We need to talk about metabolic issues.
Metabolic syndrome is a clustering of at least 3 of the 5 following medical conditions:
- Hight blood glucose
- High blood pressure
- Low HDL numbers
- High triglycerides
- Large waistline (more than 40 inches)
Metabolic syndrome puts you at greater risk of getting coronary heart disease, stroke and other conditions that affect the blood vessels. On their own, diabetes, high blood pressure and obesity can damage your blood vessels, but having all three together is particularly dangerous.
All these conditions are becoming increasingly common conditions that are all linked, which explains why metabolic syndrome affects an estimated one in four adults in the UK.
This is what Wikipedia tells us: Central obesity is a key feature of the syndrome, being both a symptom and a cause of it in that the increasing adiposity often reflected in high waist circumference both often results from and often contributes to insulin resistance. However, despite the importance of obesity, patients who are of normal weight may also be insulin-resistant and have the syndrome.
So, just pause for a moment and ponder what you just read.
The take home message here is that if you are putting weight around your mid section, you’re most likely at risk of developing insulin resistance.
By the way, think skinny people don’t get type 2 diabetes? Think again.
You can prevent or reverse metabolic syndrome by keeping your blood pressure, cholesterol and blood sugar levels under control.
But there is no one magic pill that erases the condition. Pharmaceutically, it is treated in piecemeal fashion.
The only way you can prevent or reverse metabolic syndrome is to target the roots of the problem; which are poor diet and excess body fat (especially around the belly).
Yes, that’s it. Diet and exercise.
Now, just stop for a moment, are you thinking fat-free dressing on green salad and granola yogurt for healthy diet? Or anything labeled as RAW?
Just remember what we learned: Sugar in, insulin spikes, blood glucose rises, excess goes to fat cells and gets stored!
Right, sugar… sugar…
Yup, the first step to a healthy diet is to eliminate sugar.
Now let’s define sugar.
While most people associate the word “sugar” with white crystals they put in their coffee, the term is much broader.
Our body breaks carbohydrates down into smaller molecules, most of the time into the smallest version possible, in order to be used by our body. When carbohydrates are digested and sent into the blood stream, they become sugars called glucose.
There are various types of sugar derived from different sources. Simple sugars are called monosaccharides and include glucose (also known as dextrose), fructose, and galactose. The table or granulated sugar most customarily used as food is sucrose, a disaccharide. In the body, sucrose hydrolyses into fructose and glucose.
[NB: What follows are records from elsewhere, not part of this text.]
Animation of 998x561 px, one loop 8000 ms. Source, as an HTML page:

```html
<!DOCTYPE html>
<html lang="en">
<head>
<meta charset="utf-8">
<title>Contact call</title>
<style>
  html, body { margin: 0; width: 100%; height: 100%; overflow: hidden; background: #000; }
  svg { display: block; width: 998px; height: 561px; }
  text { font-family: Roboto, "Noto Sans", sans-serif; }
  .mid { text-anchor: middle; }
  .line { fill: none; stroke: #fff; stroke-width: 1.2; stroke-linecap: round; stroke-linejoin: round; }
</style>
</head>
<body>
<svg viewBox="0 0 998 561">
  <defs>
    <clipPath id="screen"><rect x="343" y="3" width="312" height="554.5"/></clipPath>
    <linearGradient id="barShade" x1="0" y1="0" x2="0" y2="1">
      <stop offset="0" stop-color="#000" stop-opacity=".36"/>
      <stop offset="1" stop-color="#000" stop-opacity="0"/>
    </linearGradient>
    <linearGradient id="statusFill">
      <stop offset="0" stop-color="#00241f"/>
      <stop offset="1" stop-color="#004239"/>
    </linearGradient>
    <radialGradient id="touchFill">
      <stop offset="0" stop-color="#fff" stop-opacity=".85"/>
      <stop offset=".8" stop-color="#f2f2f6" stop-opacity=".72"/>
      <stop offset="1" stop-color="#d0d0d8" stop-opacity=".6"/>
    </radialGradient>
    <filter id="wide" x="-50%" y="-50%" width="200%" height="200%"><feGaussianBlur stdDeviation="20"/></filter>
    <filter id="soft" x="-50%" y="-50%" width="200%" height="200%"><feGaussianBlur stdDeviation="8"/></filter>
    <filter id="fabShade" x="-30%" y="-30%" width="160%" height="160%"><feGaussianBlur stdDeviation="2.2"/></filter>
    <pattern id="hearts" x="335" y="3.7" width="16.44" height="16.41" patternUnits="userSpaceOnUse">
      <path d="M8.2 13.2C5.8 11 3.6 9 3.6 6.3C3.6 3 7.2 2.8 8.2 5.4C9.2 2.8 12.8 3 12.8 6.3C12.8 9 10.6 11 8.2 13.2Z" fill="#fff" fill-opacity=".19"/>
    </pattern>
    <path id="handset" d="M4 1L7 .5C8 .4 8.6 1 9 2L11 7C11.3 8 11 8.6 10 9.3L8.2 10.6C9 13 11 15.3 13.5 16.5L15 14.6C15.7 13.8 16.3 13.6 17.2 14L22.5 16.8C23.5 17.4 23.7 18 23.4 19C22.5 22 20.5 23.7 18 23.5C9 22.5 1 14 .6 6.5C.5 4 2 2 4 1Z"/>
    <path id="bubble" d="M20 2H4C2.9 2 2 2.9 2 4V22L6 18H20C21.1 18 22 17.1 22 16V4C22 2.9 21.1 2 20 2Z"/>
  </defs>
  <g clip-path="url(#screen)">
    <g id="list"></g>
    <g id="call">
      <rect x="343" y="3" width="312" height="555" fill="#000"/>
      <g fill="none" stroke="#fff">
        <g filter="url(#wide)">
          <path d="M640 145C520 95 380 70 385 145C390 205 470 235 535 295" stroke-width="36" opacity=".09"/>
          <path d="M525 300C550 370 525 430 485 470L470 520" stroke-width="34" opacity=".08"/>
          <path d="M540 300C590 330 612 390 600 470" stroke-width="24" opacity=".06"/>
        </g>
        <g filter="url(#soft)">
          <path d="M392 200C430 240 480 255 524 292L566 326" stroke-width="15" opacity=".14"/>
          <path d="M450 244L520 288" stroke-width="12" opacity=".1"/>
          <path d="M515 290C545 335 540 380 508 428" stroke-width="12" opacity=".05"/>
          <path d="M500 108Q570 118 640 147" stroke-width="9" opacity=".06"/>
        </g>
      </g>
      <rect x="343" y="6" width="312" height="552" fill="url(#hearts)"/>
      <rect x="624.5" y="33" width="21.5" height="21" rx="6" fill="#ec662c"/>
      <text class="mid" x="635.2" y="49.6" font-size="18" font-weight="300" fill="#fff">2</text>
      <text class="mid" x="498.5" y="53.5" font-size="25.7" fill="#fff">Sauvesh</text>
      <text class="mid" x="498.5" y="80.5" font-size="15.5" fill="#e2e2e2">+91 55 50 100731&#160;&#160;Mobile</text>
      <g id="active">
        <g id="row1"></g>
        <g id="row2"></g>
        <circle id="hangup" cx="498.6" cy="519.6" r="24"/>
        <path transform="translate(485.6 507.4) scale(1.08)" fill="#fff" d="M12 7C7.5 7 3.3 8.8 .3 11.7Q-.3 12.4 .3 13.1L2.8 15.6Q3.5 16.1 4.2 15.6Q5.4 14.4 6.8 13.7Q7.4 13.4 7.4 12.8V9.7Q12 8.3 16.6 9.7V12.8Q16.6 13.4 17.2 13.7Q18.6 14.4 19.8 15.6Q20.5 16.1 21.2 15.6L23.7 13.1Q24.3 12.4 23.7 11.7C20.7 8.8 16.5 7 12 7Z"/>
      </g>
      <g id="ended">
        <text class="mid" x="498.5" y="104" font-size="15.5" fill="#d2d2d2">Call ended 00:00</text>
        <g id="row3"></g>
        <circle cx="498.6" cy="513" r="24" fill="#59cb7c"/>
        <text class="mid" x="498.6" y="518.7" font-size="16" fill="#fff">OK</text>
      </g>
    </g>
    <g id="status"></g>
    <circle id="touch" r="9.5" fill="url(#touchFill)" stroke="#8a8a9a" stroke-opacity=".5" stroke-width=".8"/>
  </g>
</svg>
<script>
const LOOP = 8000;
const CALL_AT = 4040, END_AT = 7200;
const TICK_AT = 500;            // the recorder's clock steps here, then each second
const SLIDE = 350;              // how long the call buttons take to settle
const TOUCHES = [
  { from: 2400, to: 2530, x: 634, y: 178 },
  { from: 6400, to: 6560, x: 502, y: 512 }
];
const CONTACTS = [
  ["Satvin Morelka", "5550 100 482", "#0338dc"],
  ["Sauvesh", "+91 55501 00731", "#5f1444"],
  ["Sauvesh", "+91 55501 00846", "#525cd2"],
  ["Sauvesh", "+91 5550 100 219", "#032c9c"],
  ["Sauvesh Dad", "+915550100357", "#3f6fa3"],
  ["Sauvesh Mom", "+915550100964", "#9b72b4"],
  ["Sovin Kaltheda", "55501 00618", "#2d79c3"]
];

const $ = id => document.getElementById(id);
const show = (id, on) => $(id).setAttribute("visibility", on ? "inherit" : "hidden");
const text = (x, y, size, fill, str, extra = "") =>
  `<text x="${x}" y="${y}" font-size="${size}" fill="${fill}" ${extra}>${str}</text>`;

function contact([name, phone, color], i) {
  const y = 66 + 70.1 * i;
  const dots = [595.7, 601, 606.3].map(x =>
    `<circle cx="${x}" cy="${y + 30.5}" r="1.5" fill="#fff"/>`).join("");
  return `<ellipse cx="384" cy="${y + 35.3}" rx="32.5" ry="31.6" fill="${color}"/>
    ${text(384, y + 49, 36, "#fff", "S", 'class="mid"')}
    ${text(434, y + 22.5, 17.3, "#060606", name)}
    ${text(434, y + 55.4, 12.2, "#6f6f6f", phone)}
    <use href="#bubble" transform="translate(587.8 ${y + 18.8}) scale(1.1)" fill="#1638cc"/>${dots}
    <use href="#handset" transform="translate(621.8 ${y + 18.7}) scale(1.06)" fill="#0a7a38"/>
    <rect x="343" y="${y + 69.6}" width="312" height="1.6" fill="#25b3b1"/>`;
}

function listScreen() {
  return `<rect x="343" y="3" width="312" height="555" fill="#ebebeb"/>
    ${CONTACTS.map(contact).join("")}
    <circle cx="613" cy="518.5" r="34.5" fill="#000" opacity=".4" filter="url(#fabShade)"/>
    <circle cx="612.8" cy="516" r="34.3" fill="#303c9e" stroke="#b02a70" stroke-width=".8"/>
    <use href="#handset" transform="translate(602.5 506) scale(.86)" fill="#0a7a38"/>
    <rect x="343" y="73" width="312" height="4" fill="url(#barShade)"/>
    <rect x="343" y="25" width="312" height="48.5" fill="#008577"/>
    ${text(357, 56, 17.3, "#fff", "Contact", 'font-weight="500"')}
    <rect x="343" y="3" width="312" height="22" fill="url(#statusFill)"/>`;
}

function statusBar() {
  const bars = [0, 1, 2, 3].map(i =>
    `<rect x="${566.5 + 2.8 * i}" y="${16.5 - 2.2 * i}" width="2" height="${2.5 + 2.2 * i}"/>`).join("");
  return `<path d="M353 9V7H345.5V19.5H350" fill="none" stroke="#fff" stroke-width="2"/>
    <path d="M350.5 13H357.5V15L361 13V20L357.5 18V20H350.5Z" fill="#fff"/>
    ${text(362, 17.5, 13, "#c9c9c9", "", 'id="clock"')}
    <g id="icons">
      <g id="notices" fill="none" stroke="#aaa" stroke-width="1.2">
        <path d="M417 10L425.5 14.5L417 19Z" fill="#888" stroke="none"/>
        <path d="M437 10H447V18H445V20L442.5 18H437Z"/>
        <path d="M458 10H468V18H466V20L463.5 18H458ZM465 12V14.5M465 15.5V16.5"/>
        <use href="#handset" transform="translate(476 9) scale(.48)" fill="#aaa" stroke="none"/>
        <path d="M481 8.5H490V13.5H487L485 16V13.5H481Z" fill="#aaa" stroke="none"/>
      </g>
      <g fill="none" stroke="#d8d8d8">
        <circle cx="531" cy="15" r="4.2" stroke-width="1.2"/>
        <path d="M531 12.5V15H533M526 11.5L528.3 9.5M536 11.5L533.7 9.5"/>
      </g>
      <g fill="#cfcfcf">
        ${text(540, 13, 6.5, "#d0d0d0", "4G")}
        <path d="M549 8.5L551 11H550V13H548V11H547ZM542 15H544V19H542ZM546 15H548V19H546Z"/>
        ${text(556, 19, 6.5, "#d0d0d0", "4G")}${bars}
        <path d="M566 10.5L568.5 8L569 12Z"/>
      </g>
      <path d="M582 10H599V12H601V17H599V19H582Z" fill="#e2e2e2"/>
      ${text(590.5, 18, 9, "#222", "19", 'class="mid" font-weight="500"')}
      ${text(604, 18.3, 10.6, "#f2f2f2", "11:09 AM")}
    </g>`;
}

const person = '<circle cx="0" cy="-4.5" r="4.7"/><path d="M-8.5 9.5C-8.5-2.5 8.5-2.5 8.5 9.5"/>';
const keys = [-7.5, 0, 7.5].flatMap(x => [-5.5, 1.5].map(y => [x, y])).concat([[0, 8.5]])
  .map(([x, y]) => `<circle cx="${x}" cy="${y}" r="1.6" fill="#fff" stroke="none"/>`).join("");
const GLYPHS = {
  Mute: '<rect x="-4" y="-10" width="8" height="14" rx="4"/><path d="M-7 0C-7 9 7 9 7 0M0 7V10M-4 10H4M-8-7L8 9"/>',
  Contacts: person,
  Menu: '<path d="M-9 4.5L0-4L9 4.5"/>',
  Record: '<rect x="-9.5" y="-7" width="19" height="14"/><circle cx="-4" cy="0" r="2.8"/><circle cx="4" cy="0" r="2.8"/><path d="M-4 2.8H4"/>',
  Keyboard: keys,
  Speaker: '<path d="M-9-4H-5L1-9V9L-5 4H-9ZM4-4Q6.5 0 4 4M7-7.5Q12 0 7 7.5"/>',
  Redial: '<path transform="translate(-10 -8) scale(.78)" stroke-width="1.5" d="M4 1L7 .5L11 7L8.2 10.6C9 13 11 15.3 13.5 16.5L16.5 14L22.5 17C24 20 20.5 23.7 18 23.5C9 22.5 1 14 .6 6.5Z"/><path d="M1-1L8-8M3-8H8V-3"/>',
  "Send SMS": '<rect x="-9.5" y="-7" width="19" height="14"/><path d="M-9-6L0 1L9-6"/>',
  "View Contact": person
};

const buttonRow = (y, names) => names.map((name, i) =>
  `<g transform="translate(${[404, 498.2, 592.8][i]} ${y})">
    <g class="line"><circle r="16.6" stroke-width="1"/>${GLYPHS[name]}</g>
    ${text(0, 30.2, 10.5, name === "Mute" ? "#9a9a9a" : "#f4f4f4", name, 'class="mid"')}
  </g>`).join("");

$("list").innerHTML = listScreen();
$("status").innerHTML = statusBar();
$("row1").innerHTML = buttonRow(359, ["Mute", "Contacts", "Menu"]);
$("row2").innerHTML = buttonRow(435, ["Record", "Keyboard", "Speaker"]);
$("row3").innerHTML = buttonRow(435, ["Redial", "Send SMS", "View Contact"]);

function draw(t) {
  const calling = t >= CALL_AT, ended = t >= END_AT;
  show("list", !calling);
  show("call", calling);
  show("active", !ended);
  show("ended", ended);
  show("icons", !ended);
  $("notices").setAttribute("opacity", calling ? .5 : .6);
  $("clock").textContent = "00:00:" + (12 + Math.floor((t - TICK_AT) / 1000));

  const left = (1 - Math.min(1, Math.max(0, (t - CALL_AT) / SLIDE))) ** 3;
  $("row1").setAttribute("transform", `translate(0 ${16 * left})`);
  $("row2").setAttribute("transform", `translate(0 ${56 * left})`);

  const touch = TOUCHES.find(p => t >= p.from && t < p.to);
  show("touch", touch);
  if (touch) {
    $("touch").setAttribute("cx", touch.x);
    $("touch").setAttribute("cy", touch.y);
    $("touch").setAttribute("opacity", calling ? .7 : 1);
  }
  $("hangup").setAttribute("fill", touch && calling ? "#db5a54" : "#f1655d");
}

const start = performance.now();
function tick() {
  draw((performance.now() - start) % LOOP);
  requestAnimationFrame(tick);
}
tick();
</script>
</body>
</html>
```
So start to read ingredient labels more carefully as, unfortunately, many foods you’d never expect to contain sugar – most bread, pasta sauces, ketchup, “fat-free” products, breakfast cereals, and (obviously) non-diet sweetened beverages.
As a matter of fact, if you see anything that says “fat-free” or “low-fat” on the package, that’s a huge warning sign to avoid it. “Fat-free” and “low-fat” is almost universal code for, “we took out the fat and stuffed in more sugar.”
Importantly, metabolic syndrome is very responsive to carbohydrates restriction.
For long-term health, you should simply start to ditch the sugar.
Ditching sugar will involve a few steps and insights to reshape your dietary preferences, and more details are found here.
Alright, now we have learned that sugar – and not fat – is the greatest danger to our health. If it is starting to make sense to you, find out why FAT is GOOD for you.
I sincerely hope that the more you read this blog, the sooner you’ll come to realise that weight loss may be a proxy for fixing the more important issues unpinning your health.
Essential extended readings and research:
Check out this eye-opening talk The Case Against Sugar by science writer Gary Taubes (Why We Get Fat). He explains what research has shown about our addiction to sweets and clarifies the arguments against sugar, corrects misconceptions about its relationship to weight; and provides perspective for making informed decisions about it.